As we evolve through the 4th Industrial Revolution and beyond, the need for innovation in STEM will continue to increase at pace. Innovation in STEM is key to solving some of our biggest global challenges – and a key ingredient for innovation is diversity.  

Black and ethnic minority workers make up only 12% of the UK STEM workforce and only 24% are women. When you look at engineering alone it’s even worse, with only 14% women in engineering. This is not enough. Research shows that children aged 3–5-years old already show less support for counter stereotypical STEM career choices. 

Research shows that girls who only interact with male STEM educators reinforce their negative stereotype that they don’t belong in STEM. The surprising evidence is that boys who interact with female STEM educators don’t think they are any less able or respected but they have a more equitable view of girls and women in STEM so their experience is also positive. 

This is not only crucially important for diversity but also a key piece of the inclusion puzzle. In addition to this, a study presented in the Journal of Applied Developmental Psychology showed that early childhood is a key window in which educational interventions aimed at fostering female engagement with STEM may have greater impact.

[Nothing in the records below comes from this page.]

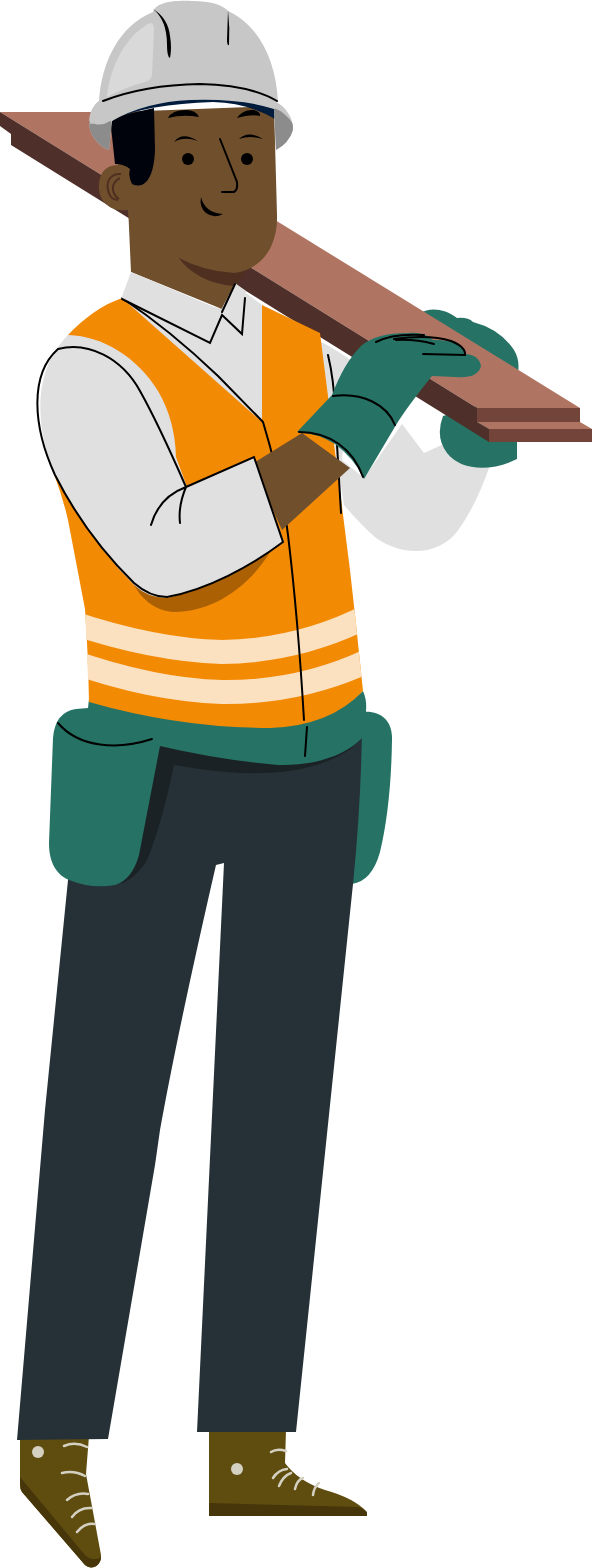
<!DOCTYPE html>
<html lang="en">
<head>
<meta charset="utf-8">
<title>Construction worker carrying a plank</title>
<style>
:root {
  --paper: #ffffff;
  --ink: #000000;
  --shirt: #e0e0e0;
  --vest: #f38a04;
  --vest-shade: #aa6003;
  --reflective: #fce1c1;
  --green: #267365;
  --trousers: #263137;
  --trousers-shade: #1b2225;
  --skin: #6f4f2c;
  --skin-shade: #4e2f20;
  --hair: #00020c;
  --navy: #001c3d;
  --wood: #b07562;
  --wood-end: #73453a;
  --wood-side: #4f2f29;
  --helmet: #c7c7c7;
  --helmet-light: #d9d9d9;
  --helmet-shade: #8c8c8c;
  --boot: #5f4d10;
  --sole: #463609;
  --lace: #d5d1c2;
}
html, body { margin: 0; background: var(--paper); overflow: hidden; }
svg { display: block; width: 592px; height: 1568px; }
.line { fill: none; stroke: var(--ink); stroke-width: 2; stroke-linecap: round; stroke-linejoin: miter; }
.shirt { fill: var(--shirt); }
.vest { fill: var(--vest); }
.green { fill: var(--green); }
.skin { fill: var(--skin); }
.boot { fill: var(--boot); }
.sole { fill: var(--sole); }
.lace { fill: none; stroke: var(--lace); stroke-width: 2.5; stroke-linecap: round; }
.ink { fill: var(--ink); }
</style>
</head>
<body>
<svg viewBox="0 0 592 1568" role="img" aria-label="Construction worker in a hard hat and orange vest carrying a wooden plank on his shoulder">
  <defs>
    <clipPath id="vest-shape">
      <path d="M122 298C102 305 84 318 68 335L54 474Q63 498 68 520L85 609L89 702Q180 728 270 728Q330 726 363 691L356 624L350 570L320 333L262 305L262 422Z"/>
    </clipPath>
    <clipPath id="left-boot">
      <path d="M20 1436H89L86 1474L101 1555C102 1565 92 1571 85 1565L22 1492Q20 1489 20 1484Z"/>
    </clipPath>
    <clipPath id="helmet-brim">
      <path d="M99 101C88 109 86 127 94 138Q100 147 109 150L112 121Q145 102 190 100Q240 98 274 109L276 150Q289 143 293 130C294 119 286 107 276 102Q200 70 99 101Z"/>
    </clipPath>
  </defs>

  <g id="far-arm">
    <path class="shirt" d="M318 340Q340 352 352 361L342 460L364 478L402 424L424 453L446 443L489 468Q476 505 459 529C441 555 405 558 376 538Q360 524 344 505Z"/>
    <path class="green" d="M411 324C417 308 439 304 457 318Q468 317 473 322Q500 329 514 350Q520 360 518 372L500 385L420 335Z"/>
    <path class="green" d="M443 416Q435 437 447 453C461 471 491 472 517 459V425L480 405Z"/>
  </g>

  <g id="plank">
    <path fill="var(--wood)" d="M0 112H100L580 408H477Z"/>
    <path fill="var(--wood-side)" d="M0 112L477 408V422L489 429V442L11 145V134L0 126Z"/>
    <path fill="var(--wood-end)" d="M477 408H580V422H477ZM489 429H592V442H489Z"/>
    <path fill="var(--wood)" d="M477 422H580L592 429H489Z"/>
  </g>

  <g id="boots">
    <g clip-path="url(#left-boot)">
      <path class="boot" d="M18 1430H104V1568H18Z"/>
      <path class="sole" d="M20 1477L85 1555Q92 1562 102 1557V1568H80L18 1495Z"/>
    </g>
    <circle cx="38" cy="1452" r="6" fill="var(--lace)"/>
    <path class="lace" d="M64 1446Q75 1441 87 1447M62 1473Q74 1470 85 1476M67 1500Q76 1492 88 1494M72 1517Q79 1507 92 1508M77 1532Q85 1522 95 1524"/>
    <path class="boot" d="M209 1430H286L285 1463Q298 1481 325 1490Q354 1498 367 1512V1516H209Z"/>
    <path class="sole" d="M209 1503L359 1507Q365 1510 367 1513V1516H209Z"/>
    <circle cx="237" cy="1469" r="6" fill="var(--lace)"/>
    <path class="lace" d="M271 1452Q277 1448 286 1451M273 1478Q278 1470 287 1469M279 1486Q283 1476 291 1473M295 1489Q297 1480 303 1478M313 1495Q314 1487 319 1483"/>
  </g>

  <g id="trousers">
    <path class="green" d="M362 712C380 710 393 720 392 740Q391 806 380 852Q372 881 352 884Z"/>
    <path fill="var(--trousers)" d="M86 730L362 728Q361 805 353 884L296 1432H197L224 863L216 865Q178 1030 160 1130L155 1165L108 1439L17 1440L45 1110L68 880Z"/>
    <path fill="var(--trousers-shade)" d="M155 738L366 730Q362 739 352 748C309 778 247 778 174 765Q163 818 150 853Q142 874 121 884Z"/>
  </g>

  <g id="tool-belt">
    <path class="green" d="M89 699Q190 727 260 727Q327 726 363 691Q367 700 366 711V733C350 755 315 766 278 765Q220 760 160 746L139 855Q132 880 115 885Q92 889 72 881C56 876 49 862 49 843L53 738Q55 712 76 709L88 708Z"/>
    <path class="line" d="M58 723C79 748 118 750 152 739M307 727L305 756"/>
  </g>

  <g id="torso">
    <path class="shirt" d="M122 298L222 308L234 284L262 305V422L248 420Z"/>
    <path class="vest" d="M122 298C102 305 84 318 68 335L54 474Q63 498 68 520L85 609Q88 650 89 702Q180 728 270 728Q330 726 363 691L356 624L350 570L320 333L262 305L262 422Z"/>
    <g clip-path="url(#vest-shape)">
      <path fill="var(--vest-shade)" d="M78 505L140 594Q154 611 174 612C210 612 247 590 270 552L180 540Z"/>
      <path fill="none" stroke="var(--reflective)" stroke-width="24" d="M70 622Q153 650 222 652Q300 651 370 615M70 661Q153 690 222 692Q300 693 370 660"/>
    </g>
    <path class="line" d="M122 298Q170 330 218 376L263 422M263 422Q282 485 288 535Q298 618 304 720M328 355Q334 380 335 410L341 513"/>
  </g>

  <g id="head">
    <path class="skin" d="M128 205L131 272L222 309L236 283L250 266L200 200Z"/>
    <path fill="var(--skin-shade)" d="M178 257Q208 266 252 264Q240 279 234 286C210 284 190 274 178 257Z"/>
    <path class="skin" d="M118 112L274 106L277 215C278 247 261 270 234 273Q202 271 177 257L129 220L128 210C112 212 101 204 99 190C98 175 104 165 118 165Z"/>
    <path fill="var(--hair)" d="M110 118L154 108L155 150Q154 174 146 182Q140 188 132 184Q128 176 130 169Q124 164 115 164Z"/>
    <path fill="none" stroke="var(--skin-shade)" stroke-width="2" d="M121 174C111 173 106 181 108 190Q110 200 118 200M120 178Q112 182 113 190Q114 196 119 199"/>
    <g id="face">
      <circle class="ink" cx="188" cy="159" r="6"/>
      <circle class="ink" cx="247" cy="159" r="6"/>
      <path class="ink" d="M168 118Q172 110 186 110Q196 110 199 117Q183 114 168 118ZM237 118Q243 109 254 110Q261 112 260 116Q250 114 237 118ZM174 142Q182 131 198 141Q184 136 174 142ZM239 139Q248 130 263 139Q250 135 239 139Z"/>
      <path class="line" d="M220 139L237 182Q238 190 234 192L222 192"/>
      <path class="ink" d="M201 197Q205 213 223 214Q214 219 206 213Q199 207 201 197Z"/>
    </g>
  </g>

  <g id="helmet">
    <path fill="var(--navy)" d="M109 121Q145 98 190 97Q240 95 275 106V119Q248 103 213 102Q148 104 111 120Z"/>
    <path fill="var(--helmet)" d="M99 102C101 62 120 25 153 12C156 2 174 0 192 1Q219 1 228 11C257 24 276 58 278 102Q262 106 240 98Q190 94 145 104Q123 110 112 121Z"/>
    <path fill="var(--helmet-light)" d="M107 97C110 67 125 37 148 24Q154 20 154 31L152 74Q152 80 145 82Q126 87 107 97Z"/>
    <g clip-path="url(#helmet-brim)">
      <path fill="var(--helmet)" d="M86 80H296V155H86Z"/>
      <path fill="var(--helmet-shade)" d="M86 118Q98 130 111 120V155H86ZM274 108Q285 112 293 124L292 155H274Z"/>
    </g>
    <path fill="var(--helmet)" d="M99 101Q190 70 276 102L275 109Q240 96 193 98Q143 101 111 121L90 124Q91 106 99 101Z"/>
    <path class="line" d="M103 101Q144 85 200 84Q250 85 277 101"/>
    <path class="ink" d="M153 9Q168 18 170 36Q172 48 170 58Q167 57 167 45Q167 20 153 9ZM228 10Q230 28 229 45Q227 46 227 40Z"/>
  </g>

  <g id="collar">
    <path class="shirt" d="M131 272L221 310L235 283L246 291L242 335L222 315L210 343L121 299Z"/>
    <path class="line" d="M122 299L210 343L222 315L242 334L245 298M222 312L235 284"/>
  </g>

  <g id="near-arm">
    <path class="skin" d="M252 464L302 433L350 468L282 530Z"/>
    <path class="shirt" d="M68 335C103 336 137 357 158 391Q175 420 176 457L187 487L254 457L284 542C251 566 207 590 167 598Q148 598 134 585Q88 539 55 475C35 427 32 371 68 335Z"/>
    <path class="line" d="M186 487L254 457L283 542C251 566 207 590 167 597Q150 597 134 583Q86 536 55 475C32 425 30 374 58 349C88 341 122 358 140 391Q158 423 186 487Q159 497 151 525M186 487Q178 506 180 523"/>
    <path class="green" d="M297 432L332 395Q344 363 361 346Q376 333 407 333Q424 331 433 340Q459 339 466 354Q479 355 481 366Q478 379 455 377L432 376Q407 407 396 425L364 479Q354 458 335 444Q317 433 297 432Z"/>
    <path class="line" d="M299 432C330 432 353 449 363 477M333 396C363 392 387 405 395 425M376 342Q393 333 424 335M394 339Q430 334 451 341Q466 347 465 355L423 354M396 340Q415 339 434 344"/>
  </g>
</svg>
</body>
</html>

So diverse role models benefit everyone, and the younger this engagement happens the better.  

Stemazing is dedicated to inspiration and inclusion in STEM. We are passionate about the importance of diverse visible role models. One of our initiatives, the Stemazing Inspiration Academy, empowers women in STEM to shine as visible role models and inspire Primary children through fun, interactive STEM sessions. They take part in a 4-month programme of training and workshops before delivering a 6-week programme of LIVE online sessions which are all hands-on simple STEM activities and experiments designed to promote curiosity, creativity, and courage.  

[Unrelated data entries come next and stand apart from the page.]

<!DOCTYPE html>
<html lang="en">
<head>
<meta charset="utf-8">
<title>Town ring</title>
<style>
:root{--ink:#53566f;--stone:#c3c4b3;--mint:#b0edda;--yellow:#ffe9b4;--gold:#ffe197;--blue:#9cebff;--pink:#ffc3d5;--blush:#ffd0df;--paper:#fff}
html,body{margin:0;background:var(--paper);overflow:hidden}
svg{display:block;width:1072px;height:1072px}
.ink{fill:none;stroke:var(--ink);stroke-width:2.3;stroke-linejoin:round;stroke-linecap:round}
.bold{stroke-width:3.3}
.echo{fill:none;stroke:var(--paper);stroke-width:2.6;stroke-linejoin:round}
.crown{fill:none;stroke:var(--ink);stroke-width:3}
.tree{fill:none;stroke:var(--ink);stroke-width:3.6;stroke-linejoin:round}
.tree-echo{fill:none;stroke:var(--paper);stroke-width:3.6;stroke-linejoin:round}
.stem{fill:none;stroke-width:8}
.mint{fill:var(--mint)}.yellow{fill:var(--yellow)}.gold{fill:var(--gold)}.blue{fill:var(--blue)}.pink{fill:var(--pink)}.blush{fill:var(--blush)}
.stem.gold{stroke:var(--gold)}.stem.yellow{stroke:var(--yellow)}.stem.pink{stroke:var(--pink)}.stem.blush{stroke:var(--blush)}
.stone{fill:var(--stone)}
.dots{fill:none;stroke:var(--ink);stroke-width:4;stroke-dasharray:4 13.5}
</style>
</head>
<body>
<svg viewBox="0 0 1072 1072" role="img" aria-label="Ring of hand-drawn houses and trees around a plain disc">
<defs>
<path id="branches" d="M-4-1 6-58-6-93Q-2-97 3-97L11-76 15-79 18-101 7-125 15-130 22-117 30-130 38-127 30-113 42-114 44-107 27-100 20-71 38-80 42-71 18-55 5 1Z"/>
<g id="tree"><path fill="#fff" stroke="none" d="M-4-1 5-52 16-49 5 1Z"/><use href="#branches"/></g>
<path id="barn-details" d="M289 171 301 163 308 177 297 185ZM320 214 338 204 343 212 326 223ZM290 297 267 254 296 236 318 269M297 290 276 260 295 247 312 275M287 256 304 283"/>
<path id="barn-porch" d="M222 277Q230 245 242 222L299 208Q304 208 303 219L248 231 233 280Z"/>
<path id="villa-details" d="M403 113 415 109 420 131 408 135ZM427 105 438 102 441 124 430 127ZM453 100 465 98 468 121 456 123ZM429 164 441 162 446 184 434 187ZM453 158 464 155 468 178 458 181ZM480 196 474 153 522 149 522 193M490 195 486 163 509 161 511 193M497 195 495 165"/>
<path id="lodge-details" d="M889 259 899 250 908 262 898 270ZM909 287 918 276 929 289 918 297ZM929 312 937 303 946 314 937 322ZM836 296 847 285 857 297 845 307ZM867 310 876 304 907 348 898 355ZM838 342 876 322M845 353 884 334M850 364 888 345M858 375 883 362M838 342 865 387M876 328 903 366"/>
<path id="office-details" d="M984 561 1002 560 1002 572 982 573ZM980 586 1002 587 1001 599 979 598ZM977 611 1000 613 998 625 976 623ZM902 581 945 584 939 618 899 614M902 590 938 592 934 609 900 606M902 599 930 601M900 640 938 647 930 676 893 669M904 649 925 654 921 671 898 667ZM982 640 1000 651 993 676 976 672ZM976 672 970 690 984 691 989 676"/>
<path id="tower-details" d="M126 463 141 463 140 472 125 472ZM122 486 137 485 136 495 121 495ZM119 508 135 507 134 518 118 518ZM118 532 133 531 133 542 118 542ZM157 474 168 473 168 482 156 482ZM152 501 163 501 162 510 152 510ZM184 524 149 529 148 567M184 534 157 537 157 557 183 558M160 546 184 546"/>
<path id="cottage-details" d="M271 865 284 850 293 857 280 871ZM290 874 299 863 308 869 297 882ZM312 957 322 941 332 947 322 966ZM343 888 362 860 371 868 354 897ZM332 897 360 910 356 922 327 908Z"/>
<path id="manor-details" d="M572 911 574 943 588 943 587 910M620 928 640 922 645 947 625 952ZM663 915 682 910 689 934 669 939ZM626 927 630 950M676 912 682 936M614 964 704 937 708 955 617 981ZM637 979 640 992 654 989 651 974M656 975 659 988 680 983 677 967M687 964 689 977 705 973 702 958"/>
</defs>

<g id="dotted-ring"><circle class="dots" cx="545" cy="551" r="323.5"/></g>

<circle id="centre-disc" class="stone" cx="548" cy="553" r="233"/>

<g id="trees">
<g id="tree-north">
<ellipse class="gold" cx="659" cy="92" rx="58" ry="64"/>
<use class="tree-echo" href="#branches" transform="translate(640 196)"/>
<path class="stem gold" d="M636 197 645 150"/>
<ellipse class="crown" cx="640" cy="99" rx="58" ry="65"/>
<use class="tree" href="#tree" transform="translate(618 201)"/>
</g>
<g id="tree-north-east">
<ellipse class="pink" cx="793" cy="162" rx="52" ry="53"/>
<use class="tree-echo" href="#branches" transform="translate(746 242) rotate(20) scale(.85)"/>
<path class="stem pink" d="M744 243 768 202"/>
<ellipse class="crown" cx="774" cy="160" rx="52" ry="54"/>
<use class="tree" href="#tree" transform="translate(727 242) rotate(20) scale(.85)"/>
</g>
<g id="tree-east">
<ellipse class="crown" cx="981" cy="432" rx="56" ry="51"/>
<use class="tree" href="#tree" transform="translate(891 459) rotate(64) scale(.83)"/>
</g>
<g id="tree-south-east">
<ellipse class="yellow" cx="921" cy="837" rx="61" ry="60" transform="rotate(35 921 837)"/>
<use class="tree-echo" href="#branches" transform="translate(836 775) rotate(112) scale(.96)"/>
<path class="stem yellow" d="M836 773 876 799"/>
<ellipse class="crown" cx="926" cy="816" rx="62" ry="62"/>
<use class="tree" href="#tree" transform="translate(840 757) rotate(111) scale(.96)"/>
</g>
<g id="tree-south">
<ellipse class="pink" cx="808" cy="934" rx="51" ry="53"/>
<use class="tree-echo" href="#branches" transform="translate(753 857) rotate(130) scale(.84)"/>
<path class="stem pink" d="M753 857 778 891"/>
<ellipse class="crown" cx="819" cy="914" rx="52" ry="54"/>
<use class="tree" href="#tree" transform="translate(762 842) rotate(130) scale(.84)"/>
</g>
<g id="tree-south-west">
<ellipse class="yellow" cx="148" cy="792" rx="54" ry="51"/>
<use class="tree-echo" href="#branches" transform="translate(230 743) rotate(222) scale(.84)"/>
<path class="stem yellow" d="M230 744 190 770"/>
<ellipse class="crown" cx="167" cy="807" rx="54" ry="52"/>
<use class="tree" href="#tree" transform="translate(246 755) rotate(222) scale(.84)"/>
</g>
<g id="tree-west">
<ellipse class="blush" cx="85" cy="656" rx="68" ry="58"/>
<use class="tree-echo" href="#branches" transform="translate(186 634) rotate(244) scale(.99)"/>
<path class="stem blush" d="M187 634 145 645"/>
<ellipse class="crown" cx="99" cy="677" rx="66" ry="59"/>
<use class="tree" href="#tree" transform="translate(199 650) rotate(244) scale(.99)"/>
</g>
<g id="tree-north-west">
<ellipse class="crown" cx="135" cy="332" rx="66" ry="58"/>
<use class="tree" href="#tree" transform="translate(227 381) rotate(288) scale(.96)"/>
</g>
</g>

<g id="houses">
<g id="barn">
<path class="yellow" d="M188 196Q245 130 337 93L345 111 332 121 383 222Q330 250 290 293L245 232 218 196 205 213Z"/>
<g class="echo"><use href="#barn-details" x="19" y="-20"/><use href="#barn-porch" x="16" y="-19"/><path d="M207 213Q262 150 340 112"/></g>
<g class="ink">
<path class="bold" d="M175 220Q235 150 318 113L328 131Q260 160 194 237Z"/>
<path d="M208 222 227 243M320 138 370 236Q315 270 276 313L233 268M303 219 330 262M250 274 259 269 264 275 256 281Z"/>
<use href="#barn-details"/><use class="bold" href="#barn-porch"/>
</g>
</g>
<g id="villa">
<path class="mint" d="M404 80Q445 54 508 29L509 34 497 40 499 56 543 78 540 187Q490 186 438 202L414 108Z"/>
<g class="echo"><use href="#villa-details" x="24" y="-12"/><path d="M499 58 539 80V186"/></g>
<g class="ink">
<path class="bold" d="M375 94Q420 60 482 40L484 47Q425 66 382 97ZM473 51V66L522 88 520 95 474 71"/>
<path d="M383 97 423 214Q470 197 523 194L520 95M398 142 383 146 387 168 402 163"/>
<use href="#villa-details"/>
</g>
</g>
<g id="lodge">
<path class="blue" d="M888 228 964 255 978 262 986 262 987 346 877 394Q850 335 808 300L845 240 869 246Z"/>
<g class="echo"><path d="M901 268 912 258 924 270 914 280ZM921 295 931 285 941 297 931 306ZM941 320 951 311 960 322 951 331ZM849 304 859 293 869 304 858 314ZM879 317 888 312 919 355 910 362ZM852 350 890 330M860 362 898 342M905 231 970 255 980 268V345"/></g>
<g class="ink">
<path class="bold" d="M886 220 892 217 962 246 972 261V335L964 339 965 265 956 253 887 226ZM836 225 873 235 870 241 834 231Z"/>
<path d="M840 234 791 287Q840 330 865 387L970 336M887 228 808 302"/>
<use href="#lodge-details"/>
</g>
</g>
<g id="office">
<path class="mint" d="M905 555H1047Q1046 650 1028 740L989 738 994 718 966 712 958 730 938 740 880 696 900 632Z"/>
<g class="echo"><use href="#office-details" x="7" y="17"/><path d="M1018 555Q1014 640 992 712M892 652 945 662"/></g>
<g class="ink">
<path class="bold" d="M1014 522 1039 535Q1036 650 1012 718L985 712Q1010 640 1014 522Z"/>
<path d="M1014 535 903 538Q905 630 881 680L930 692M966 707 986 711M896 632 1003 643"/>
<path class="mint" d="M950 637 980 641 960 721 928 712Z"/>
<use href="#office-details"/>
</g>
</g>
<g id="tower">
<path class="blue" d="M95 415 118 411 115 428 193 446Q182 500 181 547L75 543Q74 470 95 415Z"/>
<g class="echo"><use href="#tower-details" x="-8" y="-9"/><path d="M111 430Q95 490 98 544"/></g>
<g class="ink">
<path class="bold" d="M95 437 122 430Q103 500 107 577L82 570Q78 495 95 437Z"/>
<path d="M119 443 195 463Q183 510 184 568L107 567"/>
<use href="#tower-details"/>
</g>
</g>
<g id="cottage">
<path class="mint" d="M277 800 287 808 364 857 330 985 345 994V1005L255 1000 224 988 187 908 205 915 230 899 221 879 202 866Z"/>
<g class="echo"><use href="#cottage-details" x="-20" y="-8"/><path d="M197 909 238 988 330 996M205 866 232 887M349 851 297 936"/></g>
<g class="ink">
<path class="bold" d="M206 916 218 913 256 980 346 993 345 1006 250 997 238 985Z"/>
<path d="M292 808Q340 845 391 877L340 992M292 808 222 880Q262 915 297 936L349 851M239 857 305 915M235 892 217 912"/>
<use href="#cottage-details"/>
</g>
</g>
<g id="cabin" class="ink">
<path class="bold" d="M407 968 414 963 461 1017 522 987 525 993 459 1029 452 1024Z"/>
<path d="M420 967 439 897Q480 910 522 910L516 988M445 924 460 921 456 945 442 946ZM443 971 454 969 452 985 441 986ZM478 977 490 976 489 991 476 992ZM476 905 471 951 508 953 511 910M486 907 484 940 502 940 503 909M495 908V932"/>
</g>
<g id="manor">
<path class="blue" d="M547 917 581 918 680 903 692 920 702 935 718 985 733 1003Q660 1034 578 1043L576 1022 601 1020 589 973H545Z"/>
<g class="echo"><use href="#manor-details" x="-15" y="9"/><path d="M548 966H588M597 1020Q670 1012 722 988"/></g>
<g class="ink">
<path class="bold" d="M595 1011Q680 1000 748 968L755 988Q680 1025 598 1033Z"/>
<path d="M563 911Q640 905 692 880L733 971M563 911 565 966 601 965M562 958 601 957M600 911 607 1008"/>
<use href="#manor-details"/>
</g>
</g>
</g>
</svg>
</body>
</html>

Places for Primary schools are prioritised by percentage of families on free school-meals to ensure we are reaching the highest need areas. In our first round, 45 women in STEM and 1,600 children took part with fantastic feedback. For our second round we accepted 60 women which will enable us to make an even bigger impact. 

However, this is only part of the long-term solution. Recruiting more diverse people into STEM does not bring the potential benefits unless those diverse perspectives are able to thrive.  

We have a long way to go, but with more awareness of what good looks like and where the pain-points are – maybe then we will cultivate the STEM culture that enables and empowers everyone.